This Monday at the AMS Conference on Mountain Meteorology, Rieke Heinze of the Institut für Meteorologie und Klimatologie at the Leibniz Universität Hannover presented this very cool looking simulation of von Kármán vortex streets, which sometimes show up in satellite images of clouds in the lee of isolated mountain islands. The nifty thing about Heinze’s simulation project is that it shows the vortices retaining a warm core from bottom to top in the flow (cross section not shown here).
On her project web site (where you can download the video), Heinze writes:
Atmospheric vortex streets consist of two rows of counterrotating mesoscale eddies with vertical axis in the wake of large islands. They resemble classical Kármán vortex streets which occur in laboratory experiments behind a cylinder. Usually, atmospheric vortex streets can be found in the stratocumulus capped mixed layer over the ocean when there is a strong elevated inversion well below the island top.
In the animations the island consists of a single Gaussian shaped mountain with a height of about 1.3 km and a base diameter of about 12km. Particles are released in one layer and act as passive tracers. Their vertical motion is disabled. The colour of the particles reflects the difference between the temperature at the respective particle position and the mean temperature, horizontally averaged over the total domain. Blue/red colours represent a relatively low/high temperature.

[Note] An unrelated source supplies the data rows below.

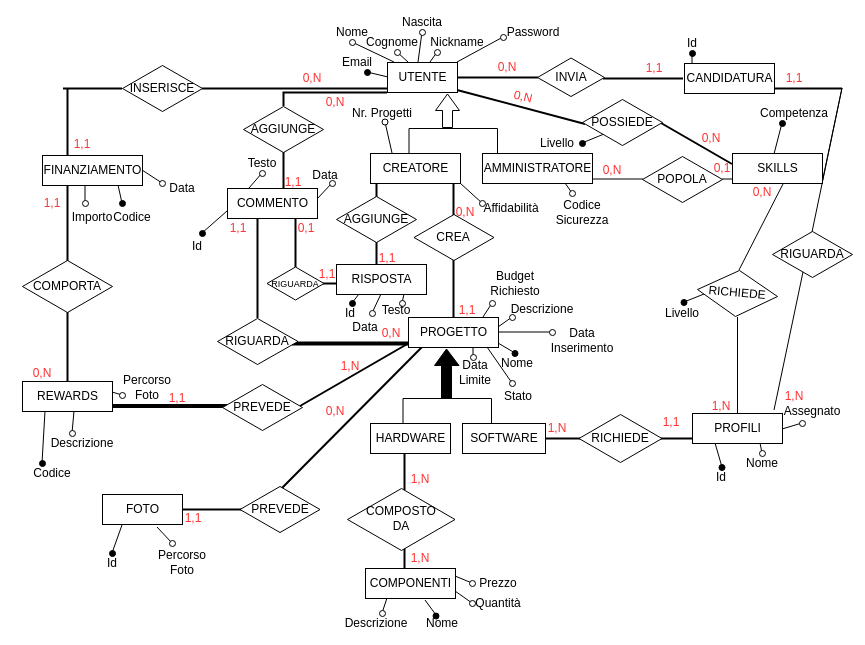
<!DOCTYPE html>
<html lang="it">
<head>
<meta charset="utf-8">
<title>Schema entità-relazione</title>
<style>
:root { --ink: #000; --paper: #fff; --cardinality: #ff3333; }
* { box-sizing: border-box; }
body { margin: 0; background: var(--paper); }
.diagram { position: relative; width: 865px; height: 645px; overflow: hidden; background: var(--paper); color: var(--ink); font: 12px/15px "Liberation Sans", Arial, sans-serif; }
.connectors { position: absolute; inset: 0; fill: none; stroke: var(--ink); }
.strong { stroke-width: 2; }
.total { stroke-width: 4; }
.relations { fill: var(--paper); }
.keys { fill: var(--ink); }
.entity { position: absolute; left: var(--x); top: var(--y); width: var(--w, 91px); height: 31px; display: flex; align-items: center; justify-content: center; border: 1px solid var(--ink); background: var(--paper); }
.label { position: absolute; left: var(--x); top: var(--y); transform: translate(-50%, -50%); text-align: center; white-space: nowrap; }
.cardinality { color: var(--cardinality); }
.small { font-size: 9px; }
.tilted { transform: translate(-50%, -50%) rotate(5deg); }
.sloped { transform: translate(-50%, -50%) rotate(14deg); }
</style>
</head>
<body>
<main class="diagram">
<svg class="connectors" width="865" height="645" viewBox="0 0 865 645" aria-hidden="true">
  <defs>
    <circle id="dot" r="3"/>
  </defs>
  <g class="attribute-lines">
    <path d="M352 42L394 62M397 52L408 62M422 32L418 62M437 52L430 62M503 37L457 62M367 72L388 77"/>
    <path d="M692 53V63M782 123L774 154M582 143L604 134M385 122L392 153M460 183L482 203M565 183L572 193"/>
    <path d="M142 170L162 183M85 185V203M118 185L122 203M262 173L249 188M332 183L317 199M202 233L227 211"/>
    <path d="M359 294L352 303M381 294L372 313M404 294L402 303M492 303L483 317M512 317L498 327M498 332H552M498 343L515 353M473 347V357M487 347L512 383"/>
    <path d="M684 302L704 294M112 392L122 395M74 411L72 433M45 411L42 463M122 525L112 553M157 527L172 543"/>
    <path d="M455 576L472 583M455 591L472 603M387 598L382 613M425 600L436 615M782 429L802 423M715 443L722 467M760 443L762 453"/>
  </g>
  <g class="thin-lines">
    <path d="M592 179H643M722 179H732M784 182L739 270M737.5 317V413M842 88L812 232M803 272L774 410M842 88L822 183"/>
    <path d="M409 153V128.5H497.5V153M403 423V398.5H491.5V423"/>
  </g>
  <g class="strong">
    <path d="M63 88.5H122M67.5 88V155M202 88.5H387M387 92.5H283.5V106M283.5 152V188M457 77.5H538M603 78.5H683M774 88.5H842M457 90L585 124M661 123L732 164"/>
    <path d="M376.5 183V197M376.5 242V264M453.5 183V215M453.5 260V317M67.5 185V261M67.5 312V381M257.5 218V318M295.5 218V267M323 283.5H336"/>
    <path d="M300 406L409 343M422 347L282 488M182 509.5H242M404.5 453V490M404.5 548V568M545 438.5H580M661 438.5H692"/>
  </g>
  <g class="total">
    <path d="M292 343.5H408M112 406H227"/>
  </g>
  <path class="generalization" fill="#fff" d="M447.5 94L459.5 110.5H452.5V127.5H442.5V110.5H435.5Z"/>
  <path class="total-generalization" fill="#000" d="M446.5 349L459 365.5H451.5V398H441.5V365.5H434.5Z"/>
  <g class="relations">
    <polygon points="122.5,88.5 162.5,65.5 202.5,88.5 162.5,111.5"/>
    <polygon points="243.5,129.5 283.5,106.5 323.5,129.5 283.5,152.5"/>
    <polygon points="537.5,77.5 571,58 604.5,77.5 571,96.5"/>
    <polygon points="582.5,122.5 622.5,99.5 662.5,122.5 622.5,145.5"/>
    <polygon points="642.5,179.5 682.5,156.5 722.5,179.5 682.5,202.5"/>
    <polygon points="336.5,219.5 376.5,196.5 416.5,219.5 376.5,242.5"/>
    <polygon points="414,237.5 454,214.5 494,237.5 454,260.5"/>
    <polygon points="267,283.5 295.5,267 324,283.5 295.5,300"/>
    <polygon points="22.5,286.5 67.5,260.5 112.5,286.5 67.5,312.5"/>
    <polygon points="217.5,341.5 257.5,318.5 298,341.5 257.5,364.5"/>
    <polygon points="222.5,407.5 262.5,384.5 302.5,407.5 262.5,430.5"/>
    <polygon points="240,509.5 280,486.5 320,509.5 280,532.5"/>
    <polygon points="347.5,519.5 401.5,488.5 455,519.5 401.5,550.5"/>
    <polygon points="579,438.5 620.5,414.5 662,438.5 620.5,462.5"/>
    <polygon points="772.5,254.5 812.5,231.5 852.5,254.5 812.5,277.5"/>
    <polygon points="697.5,289.5 739.5,270.5 777.5,296.5 735.5,316.5"/>
  </g>
  <g class="attributes" fill="#fff">
    <use href="#dot" x="352.5" y="42.5"/><use href="#dot" x="397.5" y="52.5"/><use href="#dot" x="422.5" y="32.5"/><use href="#dot" x="437.5" y="52.5"/><use href="#dot" x="503.5" y="37.5"/>
    <use href="#dot" x="385" y="122"/><use href="#dot" x="482.5" y="203.5"/><use href="#dot" x="572.5" y="193.5"/><use href="#dot" x="162.5" y="183.5"/><use href="#dot" x="85.5" y="203.5"/>
    <use href="#dot" x="262.5" y="173.5"/><use href="#dot" x="332.5" y="183.5"/><use href="#dot" x="372.5" y="313.5"/><use href="#dot" x="402.5" y="303.5"/><use href="#dot" x="492.5" y="303.5"/>
    <use href="#dot" x="512.5" y="317.5"/><use href="#dot" x="552.5" y="332.5"/><use href="#dot" x="473.5" y="357.5"/><use href="#dot" x="512.5" y="383.5"/><use href="#dot" x="122.5" y="395.5"/>
    <use href="#dot" x="72.5" y="433.5"/><use href="#dot" x="172.5" y="543.5"/><use href="#dot" x="472.5" y="583.5"/><use href="#dot" x="472.5" y="603.5"/><use href="#dot" x="382.5" y="613.5"/>
    <use href="#dot" x="802.5" y="423.5"/><use href="#dot" x="762.5" y="453.5"/>
  </g>
  <g class="keys">
    <use href="#dot" x="367.5" y="72.5"/><use href="#dot" x="692.5" y="53.5"/><use href="#dot" x="782.5" y="123.5"/><use href="#dot" x="582.5" y="143.5"/><use href="#dot" x="122.5" y="203.5"/>
    <use href="#dot" x="202.5" y="233.5"/><use href="#dot" x="352.5" y="303.5"/><use href="#dot" x="515" y="353.5"/><use href="#dot" x="684" y="302.5"/><use href="#dot" x="42.5" y="463.5"/>
    <use href="#dot" x="112.5" y="553.5"/><use href="#dot" x="436" y="616"/><use href="#dot" x="722" y="467.5"/>
  </g>
</svg>

<section class="entities">
  <div class="entity" style="--x:387px;--y:62px;--w:71px">UTENTE</div>
  <div class="entity" style="--x:684px;--y:63px">CANDIDATURA</div>
  <div class="entity" style="--x:42px;--y:155px;--w:101px">FINANZIAMENTO</div>
  <div class="entity" style="--x:227px;--y:188px">COMMENTO</div>
  <div class="entity" style="--x:370px;--y:153px">CREATORE</div>
  <div class="entity" style="--x:482px;--y:153px;--w:111px">AMMINISTRATORE</div>
  <div class="entity" style="--x:732px;--y:153px">SKILLS</div>
  <div class="entity" style="--x:336px;--y:264px">RISPOSTA</div>
  <div class="entity" style="--x:408px;--y:317px">PROGETTO</div>
  <div class="entity" style="--x:22px;--y:381px">REWARDS</div>
  <div class="entity" style="--x:370px;--y:423px;--w:81px">HARDWARE</div>
  <div class="entity" style="--x:462px;--y:423px;--w:84px">SOFTWARE</div>
  <div class="entity" style="--x:692px;--y:413px">PROFILI</div>
  <div class="entity" style="--x:102px;--y:494px;--w:81px">FOTO</div>
  <div class="entity" style="--x:365px;--y:568px">COMPONENTI</div>
</section>

<section class="relation-names">
  <span class="label" style="--x:162px;--y:88px">INSERISCE</span>
  <span class="label" style="--x:283px;--y:129px">AGGIUNGE</span>
  <span class="label" style="--x:571px;--y:77px">INVIA</span>
  <span class="label" style="--x:622px;--y:122px">POSSIEDE</span>
  <span class="label" style="--x:682px;--y:179px">POPOLA</span>
  <span class="label" style="--x:376px;--y:219px">AGGIUNGE</span>
  <span class="label" style="--x:453px;--y:237px">CREA</span>
  <span class="label small" style="--x:295px;--y:284px">RIGUARDA</span>
  <span class="label" style="--x:67px;--y:286px">COMPORTA</span>
  <span class="label" style="--x:257px;--y:341px">RIGUARDA</span>
  <span class="label" style="--x:262px;--y:407px">PREVEDE</span>
  <span class="label" style="--x:280px;--y:509px">PREVEDE</span>
  <span class="label" style="--x:401px;--y:519px">COMPOSTO<br>DA</span>
  <span class="label" style="--x:620px;--y:438px">RICHIEDE</span>
  <span class="label" style="--x:812px;--y:254px">RIGUARDA</span>
  <span class="label tilted" style="--x:737px;--y:293px">RICHIEDE</span>
</section>

<section class="attribute-names">
  <span class="label" style="--x:352px;--y:32px">Nome</span>
  <span class="label" style="--x:392px;--y:42px">Cognome</span>
  <span class="label" style="--x:422px;--y:22px">Nascita</span>
  <span class="label" style="--x:457px;--y:42px">Nickname</span>
  <span class="label" style="--x:533px;--y:32px">Password</span>
  <span class="label" style="--x:357px;--y:62px">Email</span>
  <span class="label" style="--x:692px;--y:43px">Id</span>
  <span class="label" style="--x:794px;--y:113px">Competenza</span>
  <span class="label" style="--x:557px;--y:143px">Livello</span>
  <span class="label" style="--x:382px;--y:113px">Nr. Progetti</span>
  <span class="label" style="--x:511px;--y:208px">Affidabilità</span>
  <span class="label" style="--x:582px;--y:213px">Codice<br>Sicurezza</span>
  <span class="label" style="--x:182px;--y:188px">Data</span>
  <span class="label" style="--x:92px;--y:217px">Importo</span>
  <span class="label" style="--x:132px;--y:217px">Codice</span>
  <span class="label" style="--x:262px;--y:163px">Testo</span>
  <span class="label" style="--x:325px;--y:175px">Data</span>
  <span class="label" style="--x:197px;--y:246px">Id</span>
  <span class="label" style="--x:350px;--y:313px">Id</span>
  <span class="label" style="--x:365px;--y:327px">Data</span>
  <span class="label" style="--x:396px;--y:310px">Testo</span>
  <span class="label" style="--x:515px;--y:284px">Budget<br>Richiesto</span>
  <span class="label" style="--x:542px;--y:309px">Descrizione</span>
  <span class="label" style="--x:582px;--y:341px">Data<br>Inserimento</span>
  <span class="label" style="--x:517px;--y:363px">Nome</span>
  <span class="label" style="--x:475px;--y:373px">Data<br>Limite</span>
  <span class="label" style="--x:518px;--y:396px">Stato</span>
  <span class="label" style="--x:682px;--y:313px">Livello</span>
  <span class="label" style="--x:147px;--y:388px">Percorso<br>Foto</span>
  <span class="label" style="--x:82px;--y:443px">Descrizione</span>
  <span class="label" style="--x:52px;--y:473px">Codice</span>
  <span class="label" style="--x:112px;--y:563px">Id</span>
  <span class="label" style="--x:182px;--y:563px">Percorso<br>Foto</span>
  <span class="label" style="--x:498px;--y:583px">Prezzo</span>
  <span class="label" style="--x:498px;--y:603px">Quantità</span>
  <span class="label" style="--x:376px;--y:623px">Descrizione</span>
  <span class="label" style="--x:442px;--y:623px">Nome</span>
  <span class="label" style="--x:812px;--y:411px">Assegnato</span>
  <span class="label" style="--x:721px;--y:477px">Id</span>
  <span class="label" style="--x:762px;--y:463px">Nome</span>
</section>

<section class="cardinalities">
  <span class="label cardinality" style="--x:312px;--y:78px">0,N</span>
  <span class="label cardinality" style="--x:335px;--y:102px">0,N</span>
  <span class="label cardinality" style="--x:507px;--y:67px">0,N</span>
  <span class="label cardinality sloped" style="--x:523px;--y:97px">0,N</span>
  <span class="label cardinality" style="--x:654px;--y:68px">1,1</span>
  <span class="label cardinality" style="--x:794px;--y:78px">1,1</span>
  <span class="label cardinality" style="--x:711px;--y:138px">0,N</span>
  <span class="label cardinality" style="--x:612px;--y:170px">0,N</span>
  <span class="label cardinality" style="--x:722px;--y:168px">0,1</span>
  <span class="label cardinality" style="--x:762px;--y:192px">0,N</span>
  <span class="label cardinality" style="--x:82px;--y:144px">1,1</span>
  <span class="label cardinality" style="--x:52px;--y:203px">1,1</span>
  <span class="label cardinality" style="--x:293px;--y:182px">1,1</span>
  <span class="label cardinality" style="--x:238px;--y:228px">1,1</span>
  <span class="label cardinality" style="--x:306px;--y:228px">0,1</span>
  <span class="label cardinality" style="--x:465px;--y:212px">0,N</span>
  <span class="label cardinality" style="--x:387px;--y:258px">1,1</span>
  <span class="label cardinality" style="--x:327px;--y:274px">1,1</span>
  <span class="label cardinality" style="--x:467px;--y:310px">1,1</span>
  <span class="label cardinality" style="--x:391px;--y:333px">0,N</span>
  <span class="label cardinality" style="--x:350px;--y:366px">1,N</span>
  <span class="label cardinality" style="--x:335px;--y:411px">0,N</span>
  <span class="label cardinality" style="--x:42px;--y:373px">0,N</span>
  <span class="label cardinality" style="--x:177px;--y:398px">1,1</span>
  <span class="label cardinality" style="--x:193px;--y:518px">1,1</span>
  <span class="label cardinality" style="--x:420px;--y:479px">1,N</span>
  <span class="label cardinality" style="--x:420px;--y:558px">1,N</span>
  <span class="label cardinality" style="--x:557px;--y:428px">1,N</span>
  <span class="label cardinality" style="--x:671px;--y:422px">1,1</span>
  <span class="label cardinality" style="--x:721px;--y:406px">1,N</span>
  <span class="label cardinality" style="--x:794px;--y:396px">1,N</span>
</section>
</main>
</body>
</html>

The animation shows that the cores of the eddies are warmer than the environment. The length of the animation corresponds to about 14h real time.